The amendments to the Pennsylvania Rules of Civil Procedure come more than six years after the Federal Rules of Civil Procedure were amended to address e-discovery. In that time, federal courts have developed a complicated body of law that has often confounded practitioners and jurists alike. Eschewing that complexity, Pennsylvania has essentially rejected much of the federal approach and adopted a more streamlined and "proportional" approach to e-discovery practice.
The amendments address the discovery of electronically stored information (“ESI”) through Requests for Production of Documents directed to parties under Rule 4009.11 and through subpoenas directed to non-parties under Rule 4009.21. The amendments also make clear that the limitations upon discovery contained in Rule 4011 apply with full force to e-discovery practice. Moreover, while the amendments do not specify a form of production, in the absence of a request for the production to be made in a particular form, amended Rule 4009.1 states a preference for ESI to be produced in the form in which it is ordinarily maintained or a reasonably usable form.

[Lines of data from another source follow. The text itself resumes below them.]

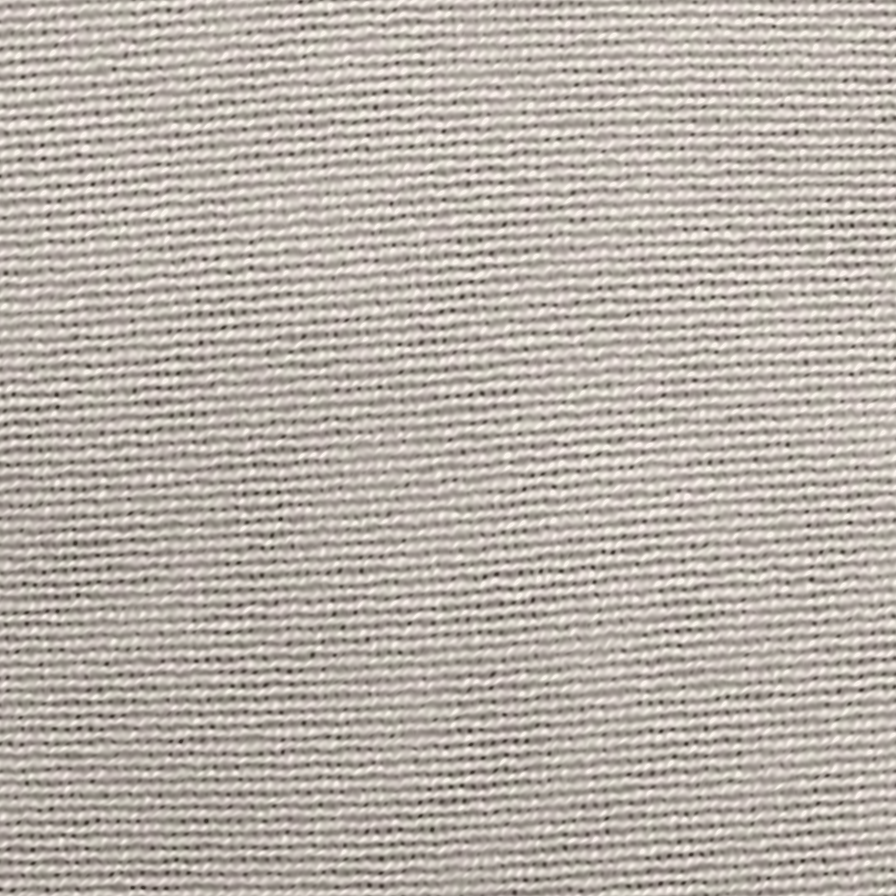
Reproduce this texture procedurally as a WebGL 1 fragment shader.

```glsl
precision highp float;
// Fine ribbed cloth: pale, slightly bent cords with dark slanted stitch gaps between them.
// Cosine profiles shape cords and stitches; gradient noise adds uneven yarn, tint and soft folds.

uniform vec2 u_resolution;

const float TAU = 6.2831853;

vec2 hashGradient(vec2 cell) {
  vec3 p = fract(cell.xyx * vec3(0.1031, 0.1030, 0.0973));
  p += dot(p, p.yzx + 33.33);
  float angle = TAU * fract((p.x + p.y) * p.z);
  return vec2(cos(angle), sin(angle));
}

float gradientNoise(vec2 p) {
  vec2 i = floor(p);
  vec2 f = p - i;
  vec2 w = f * f * f * (f * (f * 6.0 - 15.0) + 10.0);
  float a = dot(hashGradient(i), f);
  float b = dot(hashGradient(i + vec2(1.0, 0.0)), f - vec2(1.0, 0.0));
  float c = dot(hashGradient(i + vec2(0.0, 1.0)), f - vec2(0.0, 1.0));
  float d = dot(hashGradient(i + vec2(1.0, 1.0)), f - vec2(1.0, 1.0));
  return mix(mix(a, b, w.x), mix(c, d, w.x), w.y);
}

float wave(float x) {
  return 0.5 + 0.5 * cos(TAU * x);
}

void main() {
  vec2 uv = gl_FragCoord.xy / u_resolution;

  // Cords climb to the right, most steeply along the falling diagonal
  float diagonal = uv.x + uv.y;
  float rise = 0.036 * diagonal + 0.0105 * sin(0.5 * TAU * (diagonal - 1.0));
  rise += 0.003 * gradientNoise(uv * 3.0 + 4.0);
  float row = (uv.y - rise) * 68.5;
  float column = uv.x * 80.0 + uv.y * 5.0 + 0.8 * gradientNoise(uv * 5.0 + 9.0);

  // Irregular yarn thickness and a small ripple from each stitch
  column += 0.35 * gradientNoise(vec2(column * 0.3, row * 0.8) + 71.0);
  row += 0.04 * sin(TAU * column) + 0.22 * gradientNoise(vec2(column * 0.6, row * 0.9));
  float cord = wave(row);
  float gap = 1.0 - cord;

  // Slanted dark holes in the gaps, rounded highlights on the cords
  float hole = wave(column - 0.7 * (fract(row) - 0.5));
  float bead = wave(column + 0.35 - 0.7 * (fract(row + 0.5) - 0.5));
  float stitchNoise = gradientNoise(vec2(column, row) * 0.83 + 31.0);
  float patchNoise = gradientNoise(vec2(diagonal * 5.0, (uv.x - uv.y) * 9.0) + 17.0);
  float depth = clamp(0.7 + 1.9 * stitchNoise + 0.9 * patchNoise, 0.0, 1.8);

  // Cord contrast softens unevenly in fold-shaped patches
  float relief = 0.285 + 0.10 * patchNoise + 0.08 * gradientNoise(vec2(column * 0.25, row * 0.5) + 5.0);
  float tone = 0.708 + relief * (cord - 0.5);
  tone -= 0.23 * gap * gap * hole * hole * depth;
  tone += 0.12 * cord * cord * (bead - 0.4) * (1.0 + 1.5 * stitchNoise);
  tone += 0.07 * stitchNoise + 0.09 * gradientNoise(vec2(column * 1.5, row * 2.0) + 11.0);

  // Broad light: dim lower left, soft diagonal folds
  tone += 0.085 * (smoothstep(0.0, 1.3, uv.x * 0.7 + uv.y) - 0.6);
  tone += 0.035 * gradientNoise(vec2(uv.x - uv.y, diagonal * 1.6) * 2.2 + 2.0);
  tone = clamp(tone, 0.2, 0.95);

  // Warm grey with faint pink and green fibres
  float tint = gradientNoise(vec2(column * 0.4, row * 0.5) + 53.0);
  vec3 warmth = vec3(0.03, 0.0, -0.03) + tint * vec3(0.012, -0.012, 0.012);
  gl_FragColor = vec4(clamp(tone + warmth, 0.0, 1.0), 1.0);
}
```
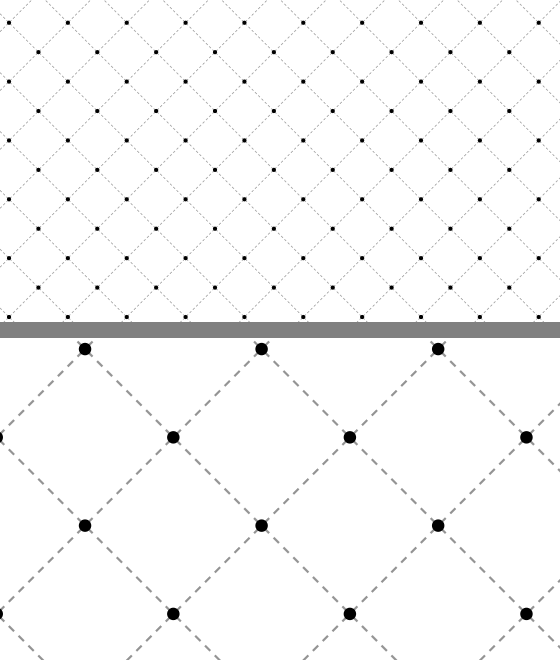
Top, the full canvas; bottom, a detail of the centre.
This pattern is drawn by a WebGL 1 fragment shader. Its source:

```glsl
precision highp float;

uniform vec2 u_resolution;

// Lengths are fractions of the canvas width; y runs down from the top edge
const float PERIOD = 0.10510;              // spacing of dots within a row
const vec2 FIRST_DOT = vec2(0.0161, 0.0406);
const float DOT_RADIUS = 0.0037;
const float LINE_WIDTH = 0.0013;
const float DASHES_PER_EDGE = 9.0;
const float DASH_FILL = 0.54;              // inked part of each dash cycle
const vec3 PAPER = vec3(1.0);
const vec3 LINE_COLOR = vec3(0.58);
const vec3 DOT_COLOR = vec3(0.0);

// Signed offset to the nearest integer
vec2 nearestOffset(vec2 v) {
  return fract(v + 0.5) - 0.5;
}

// Share of a pixel-wide window covered by a centred band
vec2 bandCoverage(vec2 offset, float halfWidth, float pixel) {
  vec2 upper = min(offset + 0.5 * pixel, vec2(halfWidth));
  vec2 lower = max(offset - 0.5 * pixel, vec2(-halfWidth));
  return clamp((upper - lower) / pixel, 0.0, 1.0);
}

void main() {
  float pixel = 1.0 / u_resolution.x;
  vec2 p = vec2(gl_FragCoord.x, u_resolution.y - gl_FragCoord.y) * pixel;

  // Diagonal lattice: dots sit at integer pairs, edges on integer lines
  float edge = PERIOD * 0.70711;
  vec2 q = (p - FIRST_DOT) / PERIOD;
  vec2 lattice = vec2(q.x + q.y, q.x - q.y);
  vec2 offset = nearestOffset(lattice) * edge;

  // Dashes run along each diagonal, with a gap centred on every dot
  float cycle = edge / DASHES_PER_EDGE;
  vec2 along = nearestOffset(lattice.yx * DASHES_PER_EDGE + 0.5) * cycle;
  vec2 dash = bandCoverage(along, 0.5 * DASH_FILL * cycle, pixel);
  vec2 line = bandCoverage(offset, 0.5 * LINE_WIDTH, pixel) * dash;

  // Round dots over the crossings
  float dot_ = clamp((DOT_RADIUS - length(offset)) / pixel + 0.5, 0.0, 1.0);

  vec3 color = mix(PAPER, LINE_COLOR, max(line.x, line.y));
  color = mix(color, DOT_COLOR, dot_);
  gl_FragColor = vec4(color, 1.0);
}
```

Because Pennsylvania has expressly rejected federal e-discovery law, Pennsylvania courts should be reluctant to, and pursuant to the commentary issued when the amendments were proposed, should refrain from, examining federal case law to resolve e-discovery disputes. Rather, Pennsylvania courts should handle e-discovery practice, and resolve e-discovery disputes, applying the same principles and precepts that govern traditional paper discovery in Pennsylvania. Nevertheless, as federal courts continue to be the driving force behind developments in e-discovery law, it is likely that the federal rules will have some influence on Pennsylvania’s e-discovery practice once the amended rules are implemented.
Stephen J. Finley, Jr. is an Associate on the Gibbons E-Discovery Task Force.